_INSTRUCTIONS TO FOLLOW_
From the records below, take each line where the string "href" shows up and copy it.

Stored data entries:
• • •
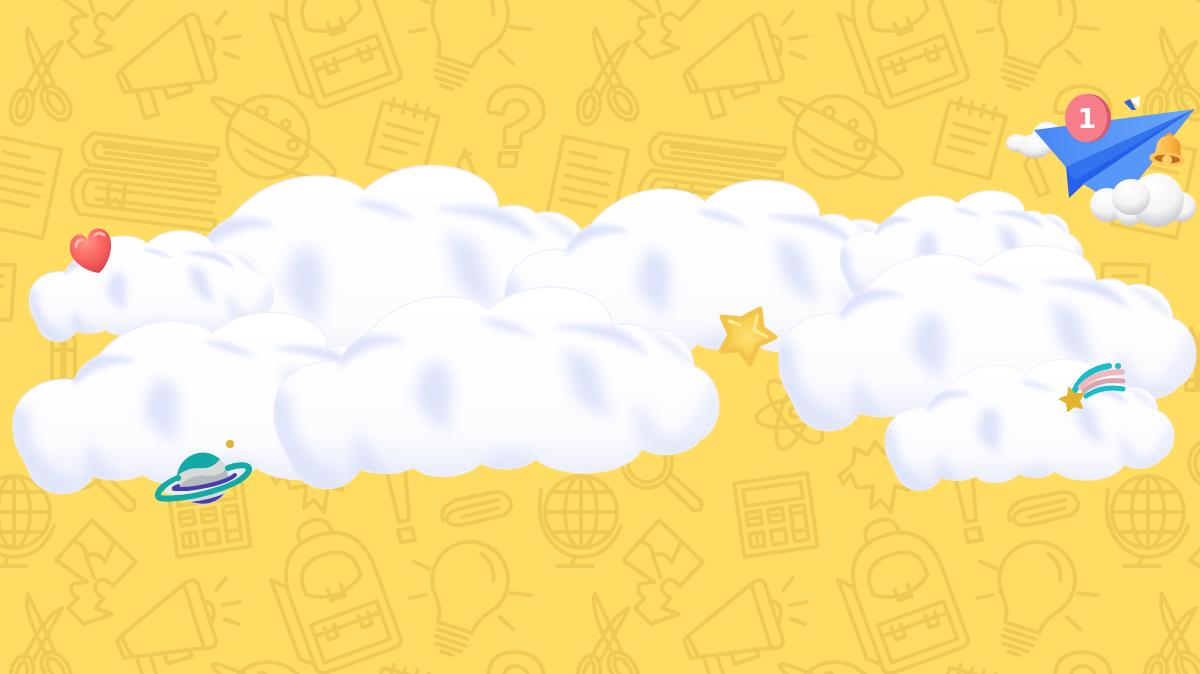
<!DOCTYPE html>
<html lang="en">
<head>
<meta charset="utf-8">
<title>School sky background</title>
<style>
:root{--sun:#ffdc62;--doodle:#efcb55;--cloud:#fdfdfe;--shade:#dfe4fa;--edge:#edf0fc;--blue:#4f8df5;--blue-dark:#2360ee;--teal:#12aaa5;--violet:#4a3cae;--pink:#f77f8c;--gold:#e2b32c}
*{margin:0;box-sizing:border-box}
body{width:1200px;height:674px;overflow:hidden;background:var(--sun)}
.sky{display:block;width:1200px;height:674px}
.doodles{fill:none;stroke:var(--doodle);stroke-width:4;stroke-linecap:round;stroke-linejoin:round}
.shadow{fill:var(--shade)}
.badge-count{font:800 27px "DejaVu Sans",sans-serif;fill:#fff;text-anchor:middle}
</style>
</head>
<body>
<svg class="sky" viewBox="0 0 1200 674" role="img" aria-label="Clouds with school and space icons on a yellow doodle background">
<defs>
<linearGradient id="cloud-fill" x1="0" y1="0" x2="0" y2="1"><stop offset="0" stop-color="#fff"/><stop offset=".72" stop-color="#fcfcfe"/><stop offset="1" stop-color="#e5e9fb"/></linearGradient>
<radialGradient id="heart-fill" cx=".4" cy=".3" r=".8"><stop offset="0" stop-color="#ff9385"/><stop offset=".5" stop-color="#f8665f"/><stop offset="1" stop-color="#dd3f45"/></radialGradient>
<radialGradient id="star-fill" cx=".5" cy=".5" r=".6"><stop offset="0" stop-color="#ffdf73"/><stop offset=".6" stop-color="#f8cd4f"/><stop offset="1" stop-color="#e9b53a"/></radialGradient>
<radialGradient id="puff-fill" cx=".45" cy=".25" r=".85"><stop offset="0" stop-color="#fff"/><stop offset=".55" stop-color="#f4f4f4"/><stop offset="1" stop-color="#b9b9c0"/></radialGradient>
<linearGradient id="wing-fill" x1="0" y1="0" x2="1" y2="0"><stop offset="0" stop-color="#4a86f5"/><stop offset="1" stop-color="#69a9fb"/></linearGradient>
<linearGradient id="bell-fill"><stop offset="0" stop-color="#ffd873"/><stop offset=".6" stop-color="#fbb03c"/><stop offset="1" stop-color="#e68b26"/></linearGradient>
<filter id="soft" x="-30%" y="-30%" width="160%" height="160%"><feGaussianBlur stdDeviation="7"/></filter>
<filter id="softer" x="-30%" y="-30%" width="160%" height="160%"><feGaussianBlur stdDeviation="3"/></filter>
<path id="cloud-shape" d="M66 71C30 66 0 88 0 121C0 148 12 158 16 170C26 204 72 206 86 178C102 184 126 184 140 176C152 190 194 188 206 172C224 181 250 179 262 168C282 187 350 189 368 158C390 169 416 162 426 149C452 136 452 88 420 75C418 48 394 34 372 40C364 32 350 31 338 35C338 8 305-4 275-4C250-4 226 7 215 19C190-2 130-2 92 44C80 50 70 60 66 71Z"/>
<clipPath id="cloud-clip"><use href="#cloud-shape"/></clipPath>
<g id="cloud">
<use href="#cloud-shape" fill="url(#cloud-fill)" stroke="var(--edge)" stroke-width="1.5"/>
<g clip-path="url(#cloud-clip)">
<g class="shadow" filter="url(#soft)">
<path d="M-8 95Q-2 205 75 202L60 182Q18 165 16 105Z"/>
<path d="M152 72Q178 66 178 100L174 142Q150 130 140 104Z"/>
<path d="M290 58Q324 62 326 92L338 128Q306 118 298 96Z"/>
<path d="M84 132Q92 165 124 190L76 190Z"/>
<path d="M206 172Q228 150 262 166L262 190H206Z" opacity=".7"/>
<path d="M368 160Q352 130 366 108Q388 160 430 150L420 176Z" opacity=".7"/>
<path d="M445 75Q425 135 380 160L460 160Z" opacity=".6"/>
</g>
<g class="shadow" filter="url(#softer)">
<path d="M64 72Q66 46 94 44Q122 42 134 52Q92 50 66 78Z"/>
<path d="M204 29Q232 24 262 46Q222 38 204 29Z"/>
<path d="M277 36Q308 30 338 36Q366 46 374 66Q340 44 277 36Z"/>
<path d="M372 40Q404 46 420 76Q398 62 372 40Z" opacity=".7"/>
</g>
</g>
</g>
<g id="doodle-set">
<g id="scissors"><path d="M28 28Q22 45 48 92M28 28L54 84M62 42Q46 48 24 92M62 42L33 95"/><ellipse cx="56" cy="103" rx="12" ry="19" transform="rotate(-35 56 103)"/><ellipse cx="56" cy="103" rx="6" ry="12" transform="rotate(-35 56 103)"/><ellipse cx="22" cy="107" rx="11" ry="18" transform="rotate(12 22 107)"/><ellipse cx="22" cy="107" rx="5" ry="11" transform="rotate(12 22 107)"/></g>
<g id="puzzle"><path d="M56-6L92-46L136-4L113 20Q102 8 96 18Q92 26 104 32L95 42L112 48L84 58L68 42L78 32Q68 28 73 18L87 16Z"/><path d="M72-25Q86-22 86-10Q98-16 105-4L114-24M86-10L94 12"/></g>
<g id="megaphone"><path d="M121 70L184 18Q194 10 198 18L216 74Q216 84 204 82L132 91Z"/><path d="M184 18L204 82M121 70L117 75L124 92L132 91M137 92L145 118L158 114L150 89M164 88L168 98L192 90L188 83M203 35Q218 36 212 56M216 24L226 12M223 39L240 36M224 53L238 58"/></g>
<g id="backpack" transform="rotate(-20 340 40)"><path d="M296 90V10Q300-34 340-34Q382-34 386 10V90Q386 98 376 98H306Q296 98 296 90ZM324-34Q324-50 340-50Q358-50 358-34M312 12Q312-14 340-14Q370-14 370 12V18Q341 38 312 18ZM306 88V48H376V88ZM306 60H376M318 55V68H328V55M354 55V68H364V55M334 20V32H348V20M296 4L284-8V76L296 86"/></g>
<g id="bulb" transform="rotate(18 460 40)"><path d="M444 62Q444 48 432 36A38 38 0 1 1 491 36Q480 48 480 62ZM446 69H478M446 76H478M449 83H475M456 89H468M484 6Q480-12 464-16M504 12L524 8M501 38L518 46M419 14L402 12M424 40L410 48"/></g>
<g id="ringed-planet"><circle cx="268" cy="137" r="41"/><path d="M232 118Q208 100 213 98C230 96 336 154 335 174C330 186 280 172 246 150M231 128C260 150 300 166 308 155"/><circle cx="262" cy="112" r="5"/><circle cx="286" cy="124" r="4"/><circle cx="293" cy="145" r="5"/></g>
<g id="books" transform="rotate(7 148 180)"><path d="M88 140H214V148H94Q86 156 94 164H214M88 140Q70 156 88 172H214V164M100 152H210M102 158H205M84 178H220V186H90Q80 198 90 212H220V222H84Q64 200 84 178ZM98 194H216M98 205H216M110 186V210L118 203L126 210V186"/></g>
<g id="notepad" transform="rotate(15 402 138)"><path d="M374 108H432V172H374ZM384 102V114M396 102V114M408 102V114M420 102V114M384 128H420M384 140H420M384 152H410"/></g>
<path id="question" d="M488 112Q488 86 516 86Q544 88 544 114Q542 126 522 134L520 147H504L505 128Q528 118 528 110Q526 100 515 100Q504 101 503 114ZM500 153H517L515 166H499Z"/>
<path id="pencil" d="M458 165L465 150L482 192L472 196ZM463 157L471 154"/>
<g id="worksheet" transform="rotate(12 586 185)"><path d="M554 142H620V232H554ZM564 156H590M564 168H608M564 180H608M564 192H608M564 204H600"/></g>
<path id="page" d="M536 264L582 265L578 320L532 318ZM546 276H570M545 286H569"/>
<path id="pencils" d="M52 390V340L57 328L62 340V390ZM65 390V340L70 328L75 340V390ZM52 350H75M52 380H75"/>
<g id="atom"><ellipse cx="228" cy="412" rx="14" ry="39" transform="rotate(20 228 412)"/><ellipse cx="228" cy="412" rx="14" ry="39" transform="rotate(80 228 412)"/><ellipse cx="228" cy="412" rx="14" ry="39" transform="rotate(140 228 412)"/><circle cx="228" cy="412" r="5"/></g>
<path id="rosette" d="M288 448L300 455L308 442L318 454L334 446L334 460L348 466L338 478L342 490L328 486L324 512L314 500L304 508L306 486L290 488L284 474L276 484L272 476L286 464Z"/>
<g id="magnifier"><circle cx="80" cy="463" r="25"/><circle cx="80" cy="463" r="19"/><path d="M97 482L126 510Q137 512 134 501L105 475"/></g>
<path id="exclamation" d="M383 456L404 452L409 520L399 522ZM398 530L412 528L415 540L401 542Z"/>
<path id="paperclip" d="M498 500L455 510Q442 516 449 523Q454 527 466 524L504 515Q516 507 508 497Q502 490 490 493L456 500Q438 508 443 520M462 517L498 508"/>
<g id="globe"><circle cx="14" cy="512" r="36"/><ellipse cx="14" cy="512" rx="16" ry="36"/><path d="M-22 512H50M14 476V548M-16 492H44M-16 532H44M-26 490Q-34 540 4 556Q40 562 54 526M8 558L4 566M-10 566H26"/></g>
<g id="calculator" transform="rotate(-8 208 516)"><path d="M172 478H246V552H172ZM180 486H238V502H180ZM180 509H194V522H180ZM202 509H216V522H202ZM224 509H238V544H224ZM180 530H194V544H180ZM202 530H216V544H202ZM184 515H190M206 515H212M187 534V540M228 516H234M228 534H234"/></g>
</g>
<g id="doodle-row"><use href="#doodle-set" x="-567"/><use href="#doodle-set"/><use href="#doodle-set" x="567"/><use href="#doodle-set" x="1134"/></g>
</defs>

<rect width="1200" height="674" fill="var(--sun)"/>
<g class="doodles"><use href="#doodle-row"/><use href="#doodle-row" y="566"/></g>

<g id="clouds">
<use href="#cloud" transform="translate(130 170) scale(1.09)"/>
<use href="#cloud" transform="translate(29 233) scale(.55)"/>
<use href="#cloud" transform="translate(505 184) scale(.93)"/>
<use href="#cloud" transform="translate(13 316) scale(.93 .9)"/>
<use href="#cloud" transform="translate(274 291)"/>
<use href="#cloud" transform="translate(840 193) scale(.546)"/>
<use href="#cloud" transform="translate(779 249) scale(.937 .92)"/>
<use href="#cloud" transform="translate(885 362) scale(.65)"/>
</g>

<g id="heart">
<path d="M99 273C84 271 68 260 70 245C72 232 84 232 88 240C87 228 102 224 109 235C115 248 107 267 99 273Z" fill="url(#heart-fill)"/>
<path d="M76 247Q76 240 82 240M95 235Q99 231 104 235" fill="none" stroke="#ffb6ab" stroke-width="3" stroke-linecap="round"/>
</g>

<g id="star" stroke-linejoin="round">
<path d="M760 309L762 328L775 337L758 345L750 364L740 350L721 351L730 335L722 317L741 319Z" fill="url(#star-fill)" stroke="#f3c64b" stroke-width="5"/>
<path d="M757 316L754 330L767 337M729 321L740 325" fill="none" stroke="#ffe994" stroke-width="3" stroke-linecap="round"/>
</g>

<g id="striped-planet">
<circle cx="230" cy="444" r="4" fill="var(--gold)"/>
<circle cx="203" cy="479" r="26" fill="#d5dad8"/>
<path d="M177 476A26 26 0 0 1 220 459Q212 470 198 468Q186 468 177 476Z" fill="var(--teal)"/>
<path d="M179 486Q192 473 208 476Q222 476 226 468L229 481Q216 490 202 487Q190 486 183 495Z" fill="#b3bdbd"/>
<path d="M191 502Q208 500 224 494Q212 508 191 502Z" fill="var(--violet)"/>
<g fill="none" stroke-linecap="round">
<path d="M178 478C160 486 154 495 160 498C180 502 245 486 249 470C250 464 238 464 228 468" stroke="var(--teal)" stroke-width="6"/>
<path d="M177 483Q164 490 168 492C186 496 234 482 240 473Q240 470 230 473" stroke="#e8edf0" stroke-width="4"/>
<path d="M178 486Q170 489 177 489C196 490 228 482 235 475" stroke="var(--violet)" stroke-width="4"/>
</g>
</g>

<g id="shooting-star" fill="none" stroke-linecap="round">
<path d="M1075 390Q1084 370 1109 366" stroke="#18bdca" stroke-width="6"/>
<path d="M1081 387Q1094 372 1122 372" stroke="#eeb9bd" stroke-width="6"/>
<path d="M1084 391Q1098 378 1123 381" stroke="#d8a7ae" stroke-width="5"/>
<path d="M1086 396Q1102 385 1123 389" stroke="#18bdca" stroke-width="5"/>
<circle cx="1118" cy="366" r="3" fill="#18bdca"/>
<path d="M1069 388L1074 394L1083 394L1079 401L1082 408L1074 406L1068 411L1067 403L1060 399L1068 396Z" fill="var(--gold)" stroke="var(--gold)" stroke-width="2" stroke-linejoin="round"/>
</g>

<g id="paper-plane">
<g fill="url(#puff-fill)"><ellipse cx="1017" cy="143" rx="11" ry="9"/><circle cx="1047" cy="137" r="15"/><ellipse cx="1035" cy="146" rx="17" ry="12"/></g>
<path d="M1195 109L1066 166L1069 198L1084 184Z" fill="var(--blue-dark)"/>
<path d="M1195 109L1034 130L1066 167Z" fill="url(#wing-fill)"/>
<path d="M1195 109L1083 184L1118 205L1148 168Z" fill="#5797f7"/>
<path d="M1195 109L1066 167L1074 181Z" fill="#3473ee"/>
<path d="M1124 102L1132 110L1134 105Z" fill="var(--blue)"/><path d="M1130 99L1140 96L1139 108Z" fill="#fff"/><path d="M1124 102L1130 99L1136 110L1132 110Z" fill="#3164dc"/>
<g fill="url(#puff-fill)"><circle cx="1107" cy="205" r="17"/><circle cx="1181" cy="207" r="15"/><circle cx="1130" cy="211" r="15"/><circle cx="1157" cy="200" r="27"/><ellipse cx="1131" cy="197" rx="19" ry="18"/></g>
</g>

<g id="notification-badge">
<ellipse cx="1089" cy="118" rx="22" ry="24" fill="#d95a70"/>
<ellipse cx="1086" cy="118" rx="21" ry="24" fill="var(--pink)"/>
<text class="badge-count" x="1087" y="128">1</text>
</g>

<g id="bell" transform="rotate(6 1168 151)">
<circle cx="1168" cy="137" r="4" fill="#f2a338"/>
<path d="M1152 159Q1157 153 1156 146Q1158 136 1168 136Q1180 137 1180 147Q1180 154 1185 159Z" fill="url(#bell-fill)"/>
<ellipse cx="1168" cy="159" rx="18" ry="7" fill="#ffc45a"/>
<ellipse cx="1168" cy="159" rx="13" ry="4" fill="#bd6e20"/>
<circle cx="1168" cy="160" r="5" fill="#ffcf67"/>
</g>
</svg>
</body>
</html>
• • •
_EXERCISE RESULT_
<clipPath id="cloud-clip"><use href="#cloud-shape"/></clipPath>
<use href="#cloud-shape" fill="url(#cloud-fill)" stroke="var(--edge)" stroke-width="1.5"/>
<g id="doodle-row"><use href="#doodle-set" x="-567"/><use href="#doodle-set"/><use href="#doodle-set" x="567"/><use href="#doodle-set" x="1134"/></g>
<g class="doodles"><use href="#doodle-row"/><use href="#doodle-row" y="566"/></g>
<use href="#cloud" transform="translate(130 170) scale(1.09)"/>
<use href="#cloud" transform="translate(29 233) scale(.55)"/>
<use href="#cloud" transform="translate(505 184) scale(.93)"/>
<use href="#cloud" transform="translate(13 316) scale(.93 .9)"/>
<use href="#cloud" transform="translate(274 291)"/>
<use href="#cloud" transform="translate(840 193) scale(.546)"/>
<use href="#cloud" transform="translate(779 249) scale(.937 .92)"/>
<use href="#cloud" transform="translate(885 362) scale(.65)"/>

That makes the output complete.